Of course, it would be ridiculous to not mention that the past is a decidedly problematic place.
With a degree in film studies, I can’t help but think about the meanings and symbols found in compelling images from the past. What did the images say to people at the time? Who did they include? And, sometimes, more importantly, who did they leave out?
Erasure is probably the neatest trick VM ever pulled — it’s something that the dominant cultural narrative excels at. Black adult Americans are often absent from reels though smiling children are represented semi-regularly. The state tour packets often include a few surprises and regular people of all races and classes working regular jobs. Many of the reels produced by the View-Master factory in Belgium include incredible glimpses into places it would be difficult to see otherwise, from cheese being made at an abbey in the 1940s in Switzerland to how tea was made in India in the 1950s. The educational components and the desire to share images from every corner of the globe was sincere at Sawyer’s, and I find the farther from home I get in View-Master reels, the more I learn.
And, for me, that’s one of the key elements of collecting: The thrill of discovery. While I love to see places and people I would otherwise never see, there’s a special place in my heart for the weirder stuff.
I enjoy images of tourists traps, of festivals and kitschy events — like drunken revelers at Mardi Gras or Rio’s Carnival in the 1940s.
A few more weird things I’ve found and loved: There are two entire commercial reels dedicated to Hereford Ranch’s Heifer sale of 1953. Each cow looks alike unless you know something about buying livestock.
The Paris packet is fantastic and includes this image with the caption “tramps live under the bridges of Paris.” I just don’t think they ever would have included such an image in a reel about the United States.
A bizarre FBI packet features a made-up kidnapping plot but takes place at the real FBI headquarters and feautres a 3D photo of J. Edgar Hoover.
And even though kids reels are somewhat outside my wheelhouse, there are many fun ones to be found. I just recently discovered these creepy-hilarious Hugga Bunch reels from 1985.
This is just the tip of the iceberg when it comes to View-Master content categories. One of the best things about View-Master is that it covered so many subjects that, as my personal interests have evolved, so, too, has my collection.
Rebecca Kilbreath (Wheaton, Illinois, USA)
I’ve been collecting View-Master reels since the late 1990s but it wasn’t until the dreary pandemic winter of 2020 that I started to share my collection on Instagram.

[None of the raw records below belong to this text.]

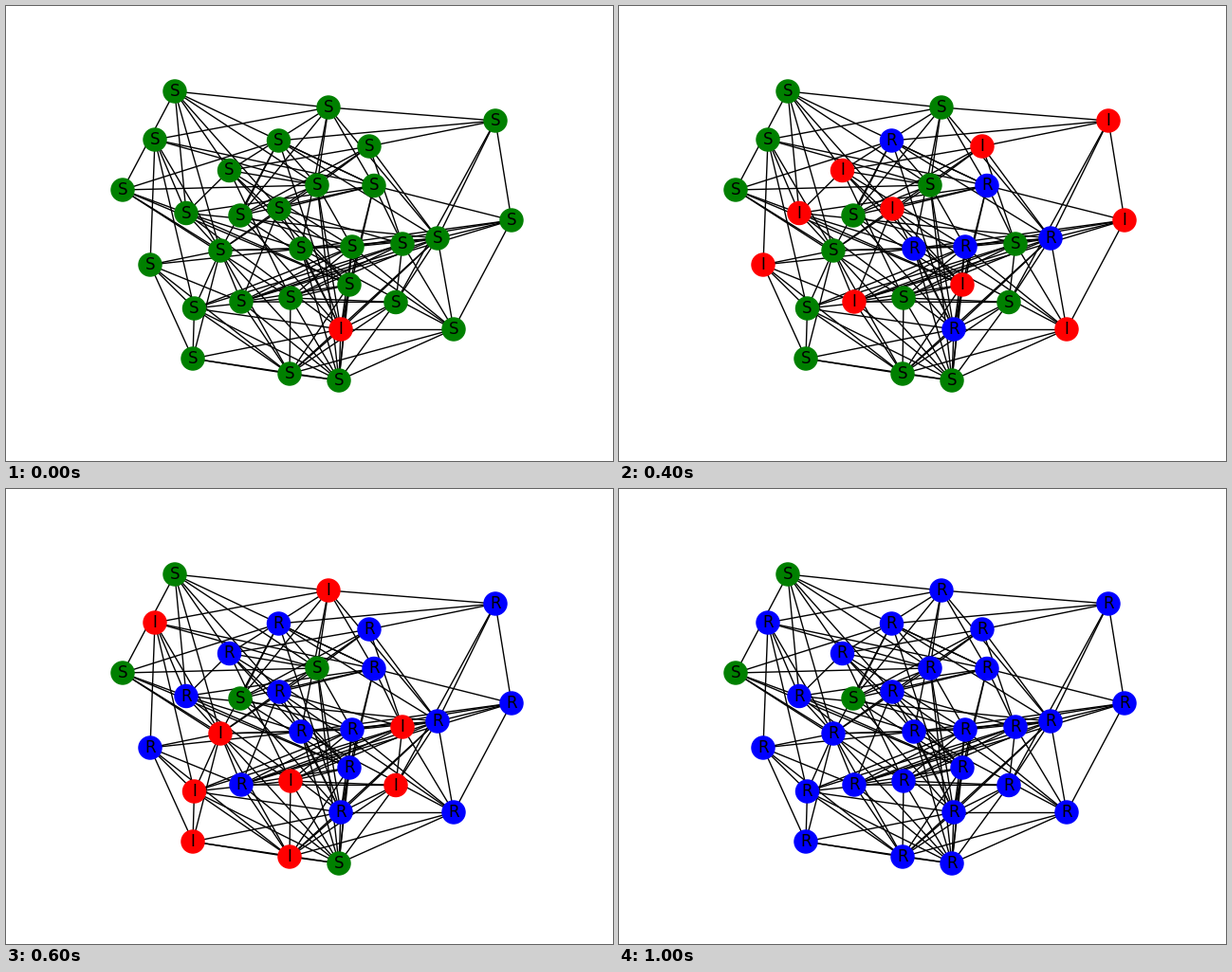
Write a matplotlib script that moves like this. It is 640 px wide and 480 px high and loops after 1.2 s.

```python
import matplotlib.pyplot as plt
from matplotlib.animation import FuncAnimation
from matplotlib.collections import LineCollection

WIDTH, HEIGHT, DPI = 640, 480, 100
STEPS, STEP_MS = 6, 200

NODES = [
    (178, 90), (157, 141), (123, 194), (340, 107), (287.5, 142), (383, 148),
    (516, 121), (235.5, 173.5), (328, 189), (388, 189.5), (190, 218.5),
    (247, 221), (288, 214), (533, 226), (226, 258), (311, 256), (365, 254),
    (418, 251), (455, 245), (152, 273), (362, 294), (198.5, 319), (248, 312),
    (300, 308), (411, 312.5), (353, 341), (472, 341), (197, 372),
    (299, 388), (351, 395),
]

# Contacts of each node with nodes of higher index.
CONTACTS = [
    [2, 3, 7, 8, 9, 10, 12, 14],
    [3, 8, 9, 10, 14, 19, 21],
    [4, 8, 10, 14, 20, 23],
    [6, 7, 8, 9, 11, 15, 18],
    [6, 8, 9, 11, 14, 18, 25],
    [6, 7, 8, 11, 12, 17, 18],
    [13, 18, 24],
    [8, 10, 15, 16, 20, 23],
    [11, 14, 16, 25, 29],
    [10, 11, 12, 13, 17, 20, 25],
    [14, 15, 18, 20, 25],
    [16, 20, 25],
    [14, 17, 20, 22, 25, 26],
    [15, 16, 18, 22, 26],
    [15, 16, 19, 21, 22, 27, 28, 29],
    [18, 19, 25, 26, 29],
    [18, 21, 22, 23, 25, 26, 29],
    [18, 21, 22, 23, 24, 26],
    [22, 23, 24, 25, 26, 28],
    [21, 22, 27, 28],
    [22, 23, 25, 28, 29],
    [23, 25, 27, 28, 29],
    [24, 28, 29],
    [24, 28, 29],
    [25, 28, 29],
    [26, 27, 28, 29],
    [28, 29],
    [28, 29],
    [29],
]

# Nodes that catch the infection at each step; they recover one step later.
OUTBREAK = [
    [25],
    [4, 9, 15, 16, 18],
    [5, 6, 7, 10, 12, 13, 19, 20, 22, 26],
    [1, 3, 14, 17, 21, 23, 24, 27, 28],
    [8, 29],
]
INFECTED_AT = {node: step for step, group in enumerate(OUTBREAK) for node in group}
COLORS = {"S": "green", "I": "red", "R": "blue"}


def state(node, step):
    start = INFECTED_AT.get(node, STEPS)
    return "S" if step < start else "I" if step == start else "R"


fig = plt.figure(figsize=(WIDTH / DPI, HEIGHT / DPI), dpi=DPI, facecolor="white")
ax = fig.add_axes([0, 0, 1, 1])
ax.set(xlim=(0, WIDTH), ylim=(HEIGHT, 0))
ax.axis("off")

segments = [(NODES[a], NODES[b]) for a, group in enumerate(CONTACTS) for b in group]
ax.add_collection(LineCollection(segments, colors="black", linewidths=1, zorder=1))
dots = ax.scatter(*zip(*NODES), s=300, linewidths=1, zorder=2)
labels = [
    ax.text(x, y, "S", size=12, family="DejaVu Sans", ha="center", va="center", zorder=3)
    for x, y in NODES
]


def update(step):
    states = [state(node, step) for node in range(len(NODES))]
    colors = [COLORS[s] for s in states]
    dots.set_facecolor(colors)
    dots.set_edgecolor(colors)
    for label, text in zip(labels, states):
        label.set_text(text)
    return [dots, *labels]


anim = FuncAnimation(fig, update, frames=STEPS, interval=STEP_MS, repeat=True, repeat_delay=0)
plt.show()
```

During the day I work as a writer and editor, but in the evenings I travel to the past via tiny 3D photos. Cataloging my collection and thinking about what the images mean as I look at them lets me use my useless degrees in library science and film studies.